Check every line of the entries below for the word "BOTTOM", and copy the ones that have it.

= Beginning of Section =

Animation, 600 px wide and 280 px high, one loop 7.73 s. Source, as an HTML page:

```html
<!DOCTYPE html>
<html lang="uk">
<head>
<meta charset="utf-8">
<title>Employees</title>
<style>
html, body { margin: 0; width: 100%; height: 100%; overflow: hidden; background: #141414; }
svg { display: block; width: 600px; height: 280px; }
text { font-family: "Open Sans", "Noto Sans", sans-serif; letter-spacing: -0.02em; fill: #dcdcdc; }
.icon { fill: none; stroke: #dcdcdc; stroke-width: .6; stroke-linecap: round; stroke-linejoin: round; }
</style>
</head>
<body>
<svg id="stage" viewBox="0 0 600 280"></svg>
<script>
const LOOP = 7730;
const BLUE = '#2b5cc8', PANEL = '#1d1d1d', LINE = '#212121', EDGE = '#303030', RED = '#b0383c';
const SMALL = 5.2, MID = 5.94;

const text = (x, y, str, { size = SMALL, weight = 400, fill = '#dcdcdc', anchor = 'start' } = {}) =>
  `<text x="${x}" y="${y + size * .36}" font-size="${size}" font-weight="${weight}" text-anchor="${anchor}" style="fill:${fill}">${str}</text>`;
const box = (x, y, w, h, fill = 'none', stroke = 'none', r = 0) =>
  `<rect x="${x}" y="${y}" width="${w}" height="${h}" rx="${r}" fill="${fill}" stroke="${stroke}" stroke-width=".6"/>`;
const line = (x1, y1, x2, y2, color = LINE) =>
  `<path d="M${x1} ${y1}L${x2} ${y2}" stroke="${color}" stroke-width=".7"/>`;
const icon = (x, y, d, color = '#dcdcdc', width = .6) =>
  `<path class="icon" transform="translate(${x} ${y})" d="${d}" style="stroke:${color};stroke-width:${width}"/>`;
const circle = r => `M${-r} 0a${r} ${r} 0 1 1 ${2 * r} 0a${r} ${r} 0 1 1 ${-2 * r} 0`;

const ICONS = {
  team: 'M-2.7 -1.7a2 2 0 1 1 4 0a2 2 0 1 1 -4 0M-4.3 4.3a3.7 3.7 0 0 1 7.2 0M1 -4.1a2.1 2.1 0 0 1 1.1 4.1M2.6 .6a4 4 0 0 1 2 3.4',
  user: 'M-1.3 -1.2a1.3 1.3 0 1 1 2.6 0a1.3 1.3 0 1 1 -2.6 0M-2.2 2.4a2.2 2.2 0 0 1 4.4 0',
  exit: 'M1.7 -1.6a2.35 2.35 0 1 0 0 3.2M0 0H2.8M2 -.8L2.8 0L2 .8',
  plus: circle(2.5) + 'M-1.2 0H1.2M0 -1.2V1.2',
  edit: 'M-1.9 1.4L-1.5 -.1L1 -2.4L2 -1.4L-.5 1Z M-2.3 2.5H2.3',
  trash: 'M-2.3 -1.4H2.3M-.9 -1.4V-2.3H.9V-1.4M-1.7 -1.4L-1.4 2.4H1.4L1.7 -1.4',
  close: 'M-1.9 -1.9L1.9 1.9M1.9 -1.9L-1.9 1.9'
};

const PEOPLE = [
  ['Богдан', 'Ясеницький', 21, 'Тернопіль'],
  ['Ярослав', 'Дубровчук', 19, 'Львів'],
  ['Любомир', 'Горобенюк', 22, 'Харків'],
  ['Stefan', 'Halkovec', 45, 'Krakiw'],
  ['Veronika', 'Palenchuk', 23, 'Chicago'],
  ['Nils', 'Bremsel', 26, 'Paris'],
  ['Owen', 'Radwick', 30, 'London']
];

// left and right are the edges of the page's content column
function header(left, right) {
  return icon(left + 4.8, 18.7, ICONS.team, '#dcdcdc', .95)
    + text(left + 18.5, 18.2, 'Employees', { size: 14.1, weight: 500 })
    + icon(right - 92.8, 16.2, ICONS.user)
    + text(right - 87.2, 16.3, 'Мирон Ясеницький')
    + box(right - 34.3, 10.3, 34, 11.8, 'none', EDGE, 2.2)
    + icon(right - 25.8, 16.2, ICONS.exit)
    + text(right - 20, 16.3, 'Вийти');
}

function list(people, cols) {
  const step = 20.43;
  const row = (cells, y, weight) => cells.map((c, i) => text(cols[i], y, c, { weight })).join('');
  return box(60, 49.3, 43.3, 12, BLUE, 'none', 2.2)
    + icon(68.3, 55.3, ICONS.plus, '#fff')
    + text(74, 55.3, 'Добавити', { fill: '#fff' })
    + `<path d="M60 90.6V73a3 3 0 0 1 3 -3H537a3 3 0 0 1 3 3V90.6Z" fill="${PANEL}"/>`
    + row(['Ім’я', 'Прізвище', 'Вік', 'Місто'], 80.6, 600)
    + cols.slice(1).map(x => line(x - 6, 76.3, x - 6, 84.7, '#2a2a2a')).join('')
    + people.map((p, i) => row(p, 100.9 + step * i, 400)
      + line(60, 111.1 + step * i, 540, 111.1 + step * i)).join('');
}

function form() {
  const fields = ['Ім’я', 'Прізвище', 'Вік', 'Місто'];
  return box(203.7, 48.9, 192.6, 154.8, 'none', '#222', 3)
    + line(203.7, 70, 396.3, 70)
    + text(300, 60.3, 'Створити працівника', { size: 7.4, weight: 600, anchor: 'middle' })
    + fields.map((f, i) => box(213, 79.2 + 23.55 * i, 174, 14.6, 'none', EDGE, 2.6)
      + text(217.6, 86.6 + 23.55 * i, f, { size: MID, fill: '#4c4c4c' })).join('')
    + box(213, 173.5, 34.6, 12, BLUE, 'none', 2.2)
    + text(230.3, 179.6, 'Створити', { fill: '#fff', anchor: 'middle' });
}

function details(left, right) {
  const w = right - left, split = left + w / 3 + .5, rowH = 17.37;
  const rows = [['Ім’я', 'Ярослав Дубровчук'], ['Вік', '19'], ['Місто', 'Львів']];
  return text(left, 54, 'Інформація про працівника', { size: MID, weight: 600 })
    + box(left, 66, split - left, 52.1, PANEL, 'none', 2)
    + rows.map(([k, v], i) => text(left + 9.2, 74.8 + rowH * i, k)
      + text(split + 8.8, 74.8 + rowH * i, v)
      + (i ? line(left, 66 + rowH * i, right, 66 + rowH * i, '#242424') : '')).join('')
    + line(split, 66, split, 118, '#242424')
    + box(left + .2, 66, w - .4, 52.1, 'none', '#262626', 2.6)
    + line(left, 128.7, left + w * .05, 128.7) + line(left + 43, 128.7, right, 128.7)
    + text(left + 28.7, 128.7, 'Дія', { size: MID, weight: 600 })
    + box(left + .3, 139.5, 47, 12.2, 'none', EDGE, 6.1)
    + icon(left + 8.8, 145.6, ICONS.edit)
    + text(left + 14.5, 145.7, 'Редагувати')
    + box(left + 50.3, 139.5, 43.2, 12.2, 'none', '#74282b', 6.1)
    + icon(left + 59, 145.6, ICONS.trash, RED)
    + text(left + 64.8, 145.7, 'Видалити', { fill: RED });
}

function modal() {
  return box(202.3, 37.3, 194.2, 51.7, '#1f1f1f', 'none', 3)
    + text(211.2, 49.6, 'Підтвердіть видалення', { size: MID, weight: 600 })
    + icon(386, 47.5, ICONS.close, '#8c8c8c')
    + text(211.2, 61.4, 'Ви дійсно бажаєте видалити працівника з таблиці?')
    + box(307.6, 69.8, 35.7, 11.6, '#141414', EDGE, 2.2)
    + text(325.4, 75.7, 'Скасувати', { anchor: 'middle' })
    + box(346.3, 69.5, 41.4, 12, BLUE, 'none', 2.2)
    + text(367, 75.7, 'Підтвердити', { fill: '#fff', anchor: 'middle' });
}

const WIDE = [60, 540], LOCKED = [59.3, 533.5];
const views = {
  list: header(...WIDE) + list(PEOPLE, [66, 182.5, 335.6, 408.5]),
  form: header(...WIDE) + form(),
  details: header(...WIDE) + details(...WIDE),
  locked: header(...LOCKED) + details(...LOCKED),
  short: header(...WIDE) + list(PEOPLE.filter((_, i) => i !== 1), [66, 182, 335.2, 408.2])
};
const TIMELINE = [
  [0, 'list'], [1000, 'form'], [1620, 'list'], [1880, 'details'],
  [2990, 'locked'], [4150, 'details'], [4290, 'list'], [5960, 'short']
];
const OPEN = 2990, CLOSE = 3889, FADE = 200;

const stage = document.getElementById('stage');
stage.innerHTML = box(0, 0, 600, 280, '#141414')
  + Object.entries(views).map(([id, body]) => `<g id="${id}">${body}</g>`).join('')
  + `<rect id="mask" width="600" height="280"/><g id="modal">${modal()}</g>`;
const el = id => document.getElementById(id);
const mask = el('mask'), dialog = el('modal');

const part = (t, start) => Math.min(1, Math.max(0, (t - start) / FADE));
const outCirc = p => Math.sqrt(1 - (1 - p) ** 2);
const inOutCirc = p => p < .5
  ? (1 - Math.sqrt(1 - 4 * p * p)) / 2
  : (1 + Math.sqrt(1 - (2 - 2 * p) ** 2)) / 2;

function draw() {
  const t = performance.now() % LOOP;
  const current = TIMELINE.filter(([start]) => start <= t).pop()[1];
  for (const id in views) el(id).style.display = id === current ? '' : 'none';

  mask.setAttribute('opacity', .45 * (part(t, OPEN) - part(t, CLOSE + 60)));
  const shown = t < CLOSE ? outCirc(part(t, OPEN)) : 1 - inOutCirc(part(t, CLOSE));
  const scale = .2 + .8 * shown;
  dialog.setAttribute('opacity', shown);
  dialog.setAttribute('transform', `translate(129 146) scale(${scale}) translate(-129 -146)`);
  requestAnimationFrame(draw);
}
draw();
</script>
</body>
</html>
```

= End of Section =
= Beginning of Section =

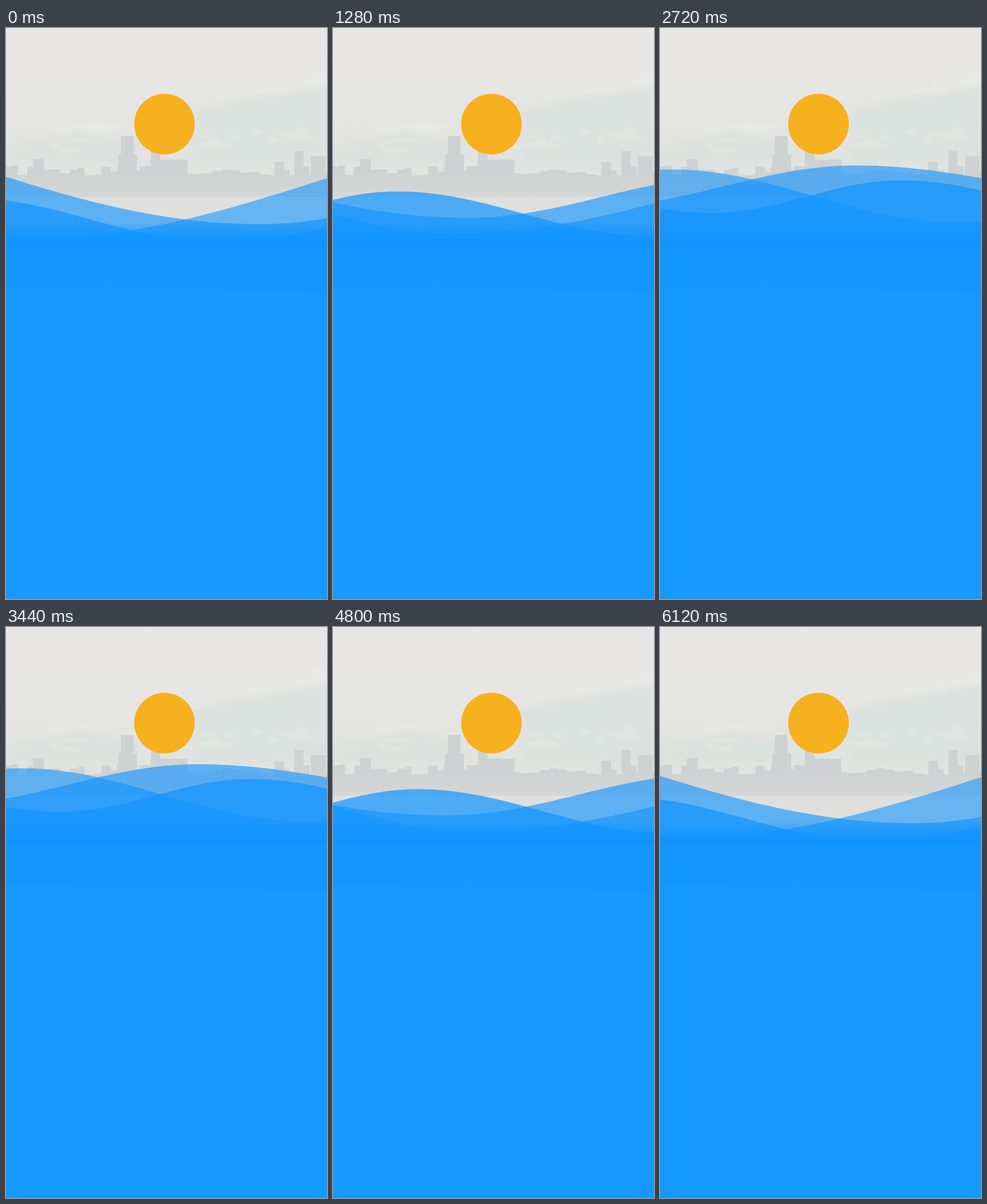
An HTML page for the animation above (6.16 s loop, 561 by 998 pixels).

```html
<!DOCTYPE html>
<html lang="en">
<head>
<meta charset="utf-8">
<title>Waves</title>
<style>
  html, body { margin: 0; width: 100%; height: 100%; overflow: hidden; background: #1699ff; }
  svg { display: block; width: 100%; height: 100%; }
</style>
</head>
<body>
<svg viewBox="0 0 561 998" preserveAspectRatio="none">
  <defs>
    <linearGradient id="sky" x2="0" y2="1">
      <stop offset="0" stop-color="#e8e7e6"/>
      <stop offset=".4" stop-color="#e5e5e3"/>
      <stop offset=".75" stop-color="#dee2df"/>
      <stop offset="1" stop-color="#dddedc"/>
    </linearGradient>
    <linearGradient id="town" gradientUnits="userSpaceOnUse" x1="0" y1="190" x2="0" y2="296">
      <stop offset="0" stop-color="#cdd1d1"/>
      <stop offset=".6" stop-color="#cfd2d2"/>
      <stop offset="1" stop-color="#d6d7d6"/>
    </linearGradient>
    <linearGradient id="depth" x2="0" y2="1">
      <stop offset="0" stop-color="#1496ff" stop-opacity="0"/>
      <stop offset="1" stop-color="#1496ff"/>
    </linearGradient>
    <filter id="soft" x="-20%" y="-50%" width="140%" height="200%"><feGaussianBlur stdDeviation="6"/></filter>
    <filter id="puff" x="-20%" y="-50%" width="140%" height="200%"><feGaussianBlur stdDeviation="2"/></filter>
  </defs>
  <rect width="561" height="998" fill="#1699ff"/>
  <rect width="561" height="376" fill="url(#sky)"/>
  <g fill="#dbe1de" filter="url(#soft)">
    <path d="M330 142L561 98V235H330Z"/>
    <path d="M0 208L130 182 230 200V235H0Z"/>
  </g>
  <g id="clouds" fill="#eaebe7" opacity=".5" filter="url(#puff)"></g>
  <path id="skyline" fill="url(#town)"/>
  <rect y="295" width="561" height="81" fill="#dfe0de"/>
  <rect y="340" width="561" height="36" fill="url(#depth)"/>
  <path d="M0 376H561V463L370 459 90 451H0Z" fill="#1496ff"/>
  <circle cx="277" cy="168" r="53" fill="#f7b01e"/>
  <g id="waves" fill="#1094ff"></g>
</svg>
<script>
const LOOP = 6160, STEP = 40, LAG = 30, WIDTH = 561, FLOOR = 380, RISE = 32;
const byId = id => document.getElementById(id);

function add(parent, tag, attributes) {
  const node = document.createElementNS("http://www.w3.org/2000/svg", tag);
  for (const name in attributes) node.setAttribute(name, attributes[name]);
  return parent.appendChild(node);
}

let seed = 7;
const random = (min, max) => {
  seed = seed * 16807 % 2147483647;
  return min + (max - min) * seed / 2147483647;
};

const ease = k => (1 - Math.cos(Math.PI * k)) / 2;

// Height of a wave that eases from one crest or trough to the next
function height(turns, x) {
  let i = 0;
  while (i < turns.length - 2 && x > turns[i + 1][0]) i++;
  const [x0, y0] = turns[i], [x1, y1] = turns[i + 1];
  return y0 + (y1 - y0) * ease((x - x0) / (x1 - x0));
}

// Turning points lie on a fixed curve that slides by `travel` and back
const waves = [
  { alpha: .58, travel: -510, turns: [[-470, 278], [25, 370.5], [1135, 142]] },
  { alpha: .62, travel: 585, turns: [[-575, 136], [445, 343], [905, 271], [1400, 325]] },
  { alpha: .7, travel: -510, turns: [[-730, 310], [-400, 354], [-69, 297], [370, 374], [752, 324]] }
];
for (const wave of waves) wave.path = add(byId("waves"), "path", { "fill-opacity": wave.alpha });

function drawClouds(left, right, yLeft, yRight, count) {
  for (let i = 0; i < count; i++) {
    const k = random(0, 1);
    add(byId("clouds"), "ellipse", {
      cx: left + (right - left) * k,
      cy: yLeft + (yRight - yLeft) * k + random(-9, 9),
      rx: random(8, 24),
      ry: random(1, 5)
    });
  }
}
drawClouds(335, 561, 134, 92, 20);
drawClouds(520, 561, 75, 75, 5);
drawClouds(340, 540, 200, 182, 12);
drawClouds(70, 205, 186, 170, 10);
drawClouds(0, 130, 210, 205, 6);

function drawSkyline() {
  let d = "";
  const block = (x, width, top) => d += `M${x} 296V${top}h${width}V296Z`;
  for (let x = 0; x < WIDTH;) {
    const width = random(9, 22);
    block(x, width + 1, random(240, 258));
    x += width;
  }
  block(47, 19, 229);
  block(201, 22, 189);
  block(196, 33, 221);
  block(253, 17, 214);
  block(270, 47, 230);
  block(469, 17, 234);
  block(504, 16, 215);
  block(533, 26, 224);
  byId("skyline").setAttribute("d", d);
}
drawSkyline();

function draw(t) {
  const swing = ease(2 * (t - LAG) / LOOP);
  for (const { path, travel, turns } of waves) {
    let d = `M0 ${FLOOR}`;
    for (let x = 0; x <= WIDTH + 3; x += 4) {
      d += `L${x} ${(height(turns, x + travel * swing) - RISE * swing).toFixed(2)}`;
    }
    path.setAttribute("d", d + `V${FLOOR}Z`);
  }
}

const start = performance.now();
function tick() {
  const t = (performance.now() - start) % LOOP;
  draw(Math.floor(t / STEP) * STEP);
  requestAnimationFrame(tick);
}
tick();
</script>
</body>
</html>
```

= End of Section =
= Beginning of Section =

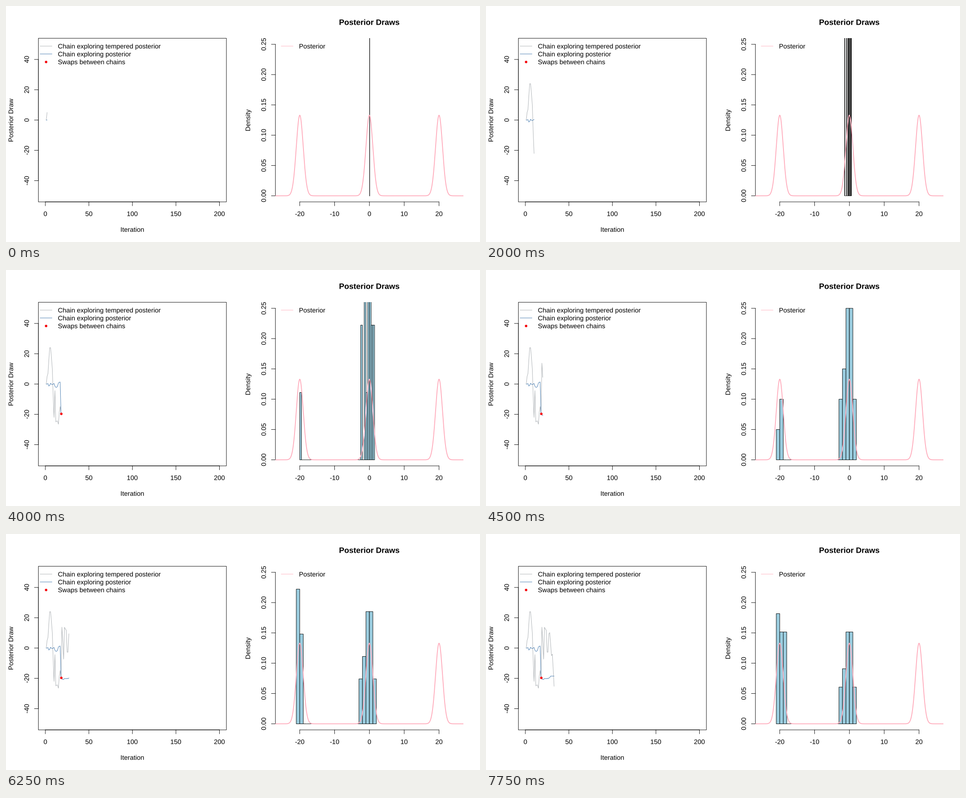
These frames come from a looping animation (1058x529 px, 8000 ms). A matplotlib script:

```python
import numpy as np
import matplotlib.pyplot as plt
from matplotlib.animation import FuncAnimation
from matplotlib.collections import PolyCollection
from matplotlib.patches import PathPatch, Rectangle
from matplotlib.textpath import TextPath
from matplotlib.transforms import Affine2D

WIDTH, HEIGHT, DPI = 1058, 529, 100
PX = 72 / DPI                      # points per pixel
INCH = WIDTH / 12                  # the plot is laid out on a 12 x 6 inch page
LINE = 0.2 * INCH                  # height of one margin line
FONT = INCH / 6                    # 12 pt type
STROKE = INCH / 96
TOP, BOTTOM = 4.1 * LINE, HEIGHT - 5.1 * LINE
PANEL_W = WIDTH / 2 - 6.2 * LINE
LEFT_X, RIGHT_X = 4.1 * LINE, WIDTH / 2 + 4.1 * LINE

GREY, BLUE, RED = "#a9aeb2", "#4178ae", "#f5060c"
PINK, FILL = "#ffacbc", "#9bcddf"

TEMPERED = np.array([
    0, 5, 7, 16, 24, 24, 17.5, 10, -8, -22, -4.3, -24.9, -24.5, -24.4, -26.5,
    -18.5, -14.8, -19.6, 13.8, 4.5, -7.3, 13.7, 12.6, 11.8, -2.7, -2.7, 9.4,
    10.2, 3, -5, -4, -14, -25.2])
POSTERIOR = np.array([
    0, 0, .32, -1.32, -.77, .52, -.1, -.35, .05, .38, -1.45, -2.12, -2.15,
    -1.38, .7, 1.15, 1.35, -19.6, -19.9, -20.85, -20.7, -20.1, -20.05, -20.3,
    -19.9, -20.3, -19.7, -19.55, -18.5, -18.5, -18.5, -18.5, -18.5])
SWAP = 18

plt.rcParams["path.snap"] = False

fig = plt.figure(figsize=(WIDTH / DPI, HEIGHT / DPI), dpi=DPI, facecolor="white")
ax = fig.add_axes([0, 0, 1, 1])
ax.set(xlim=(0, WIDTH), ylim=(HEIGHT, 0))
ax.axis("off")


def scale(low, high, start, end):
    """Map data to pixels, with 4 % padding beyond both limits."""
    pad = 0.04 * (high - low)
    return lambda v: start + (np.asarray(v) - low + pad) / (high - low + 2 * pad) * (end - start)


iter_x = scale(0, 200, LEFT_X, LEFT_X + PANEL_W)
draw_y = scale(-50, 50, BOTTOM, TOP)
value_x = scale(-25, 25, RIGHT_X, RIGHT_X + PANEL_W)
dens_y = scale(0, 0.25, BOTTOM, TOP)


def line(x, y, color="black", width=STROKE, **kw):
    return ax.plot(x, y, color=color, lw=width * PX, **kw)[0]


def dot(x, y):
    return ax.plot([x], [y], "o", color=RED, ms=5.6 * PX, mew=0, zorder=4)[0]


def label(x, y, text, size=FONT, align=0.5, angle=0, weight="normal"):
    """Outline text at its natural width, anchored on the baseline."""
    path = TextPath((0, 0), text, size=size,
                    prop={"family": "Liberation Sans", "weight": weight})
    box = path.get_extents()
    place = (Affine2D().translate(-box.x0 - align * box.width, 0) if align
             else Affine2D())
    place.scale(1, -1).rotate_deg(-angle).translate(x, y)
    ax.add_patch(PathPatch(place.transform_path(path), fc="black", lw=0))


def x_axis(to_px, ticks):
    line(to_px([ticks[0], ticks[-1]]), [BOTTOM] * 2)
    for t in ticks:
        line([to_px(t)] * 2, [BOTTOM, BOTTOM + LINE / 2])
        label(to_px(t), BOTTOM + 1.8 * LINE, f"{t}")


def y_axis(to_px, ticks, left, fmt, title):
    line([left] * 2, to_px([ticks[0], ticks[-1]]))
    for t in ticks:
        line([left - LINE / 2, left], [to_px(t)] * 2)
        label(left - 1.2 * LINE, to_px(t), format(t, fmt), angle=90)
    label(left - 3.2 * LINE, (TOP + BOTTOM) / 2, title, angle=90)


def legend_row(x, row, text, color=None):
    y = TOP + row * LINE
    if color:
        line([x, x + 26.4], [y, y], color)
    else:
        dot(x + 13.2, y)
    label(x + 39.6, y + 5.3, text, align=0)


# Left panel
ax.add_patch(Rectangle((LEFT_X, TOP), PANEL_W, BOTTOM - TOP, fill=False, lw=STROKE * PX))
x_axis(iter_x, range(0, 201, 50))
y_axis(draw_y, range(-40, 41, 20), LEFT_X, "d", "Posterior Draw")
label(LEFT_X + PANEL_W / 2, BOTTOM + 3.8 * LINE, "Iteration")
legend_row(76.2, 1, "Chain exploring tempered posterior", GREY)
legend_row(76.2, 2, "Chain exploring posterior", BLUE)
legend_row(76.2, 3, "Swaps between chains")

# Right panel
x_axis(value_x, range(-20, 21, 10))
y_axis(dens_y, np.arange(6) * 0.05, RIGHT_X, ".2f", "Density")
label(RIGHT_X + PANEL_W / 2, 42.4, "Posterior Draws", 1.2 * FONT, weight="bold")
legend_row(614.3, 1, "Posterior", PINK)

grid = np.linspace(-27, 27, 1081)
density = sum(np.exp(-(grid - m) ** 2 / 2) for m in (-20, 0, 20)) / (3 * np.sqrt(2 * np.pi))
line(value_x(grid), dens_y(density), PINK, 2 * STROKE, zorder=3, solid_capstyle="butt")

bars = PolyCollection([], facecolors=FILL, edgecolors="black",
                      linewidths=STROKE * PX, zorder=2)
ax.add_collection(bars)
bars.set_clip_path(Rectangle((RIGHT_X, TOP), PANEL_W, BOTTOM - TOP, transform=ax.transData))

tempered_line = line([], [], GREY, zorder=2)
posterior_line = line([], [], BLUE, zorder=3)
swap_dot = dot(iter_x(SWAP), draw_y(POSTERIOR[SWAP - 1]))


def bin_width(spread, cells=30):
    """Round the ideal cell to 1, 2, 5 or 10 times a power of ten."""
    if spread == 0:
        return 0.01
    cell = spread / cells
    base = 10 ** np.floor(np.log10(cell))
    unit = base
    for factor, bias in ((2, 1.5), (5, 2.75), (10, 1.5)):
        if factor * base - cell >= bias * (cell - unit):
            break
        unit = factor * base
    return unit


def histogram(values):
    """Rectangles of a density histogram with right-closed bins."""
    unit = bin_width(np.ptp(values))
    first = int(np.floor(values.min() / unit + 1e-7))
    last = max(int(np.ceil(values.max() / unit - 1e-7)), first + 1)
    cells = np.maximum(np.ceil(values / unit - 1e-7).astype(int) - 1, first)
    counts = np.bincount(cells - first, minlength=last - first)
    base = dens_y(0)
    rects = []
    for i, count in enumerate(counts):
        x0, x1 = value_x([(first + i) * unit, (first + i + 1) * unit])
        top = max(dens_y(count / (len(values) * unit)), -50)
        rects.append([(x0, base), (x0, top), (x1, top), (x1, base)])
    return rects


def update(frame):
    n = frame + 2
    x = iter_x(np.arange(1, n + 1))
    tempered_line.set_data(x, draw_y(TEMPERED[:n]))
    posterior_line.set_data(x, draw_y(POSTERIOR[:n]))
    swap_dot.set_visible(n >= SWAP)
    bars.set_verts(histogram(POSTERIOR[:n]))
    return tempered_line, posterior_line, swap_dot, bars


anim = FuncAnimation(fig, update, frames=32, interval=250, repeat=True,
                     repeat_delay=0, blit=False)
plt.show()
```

= End of Section =

■ **Response**
TOP, BOTTOM = 4.1 * LINE, HEIGHT - 5.1 * LINE
draw_y = scale(-50, 50, BOTTOM, TOP)
dens_y = scale(0, 0.25, BOTTOM, TOP)
    line(to_px([ticks[0], ticks[-1]]), [BOTTOM] * 2)
        line([to_px(t)] * 2, [BOTTOM, BOTTOM + LINE / 2])
        label(to_px(t), BOTTOM + 1.8 * LINE, f"{t}")
    label(left - 3.2 * LINE, (TOP + BOTTOM) / 2, title, angle=90)
ax.add_patch(Rectangle((LEFT_X, TOP), PANEL_W, BOTTOM - TOP, fill=False, lw=STROKE * PX))
label(LEFT_X + PANEL_W / 2, BOTTOM + 3.8 * LINE, "Iteration")
bars.set_clip_path(Rectangle((RIGHT_X, TOP), PANEL_W, BOTTOM - TOP, transform=ax.transData))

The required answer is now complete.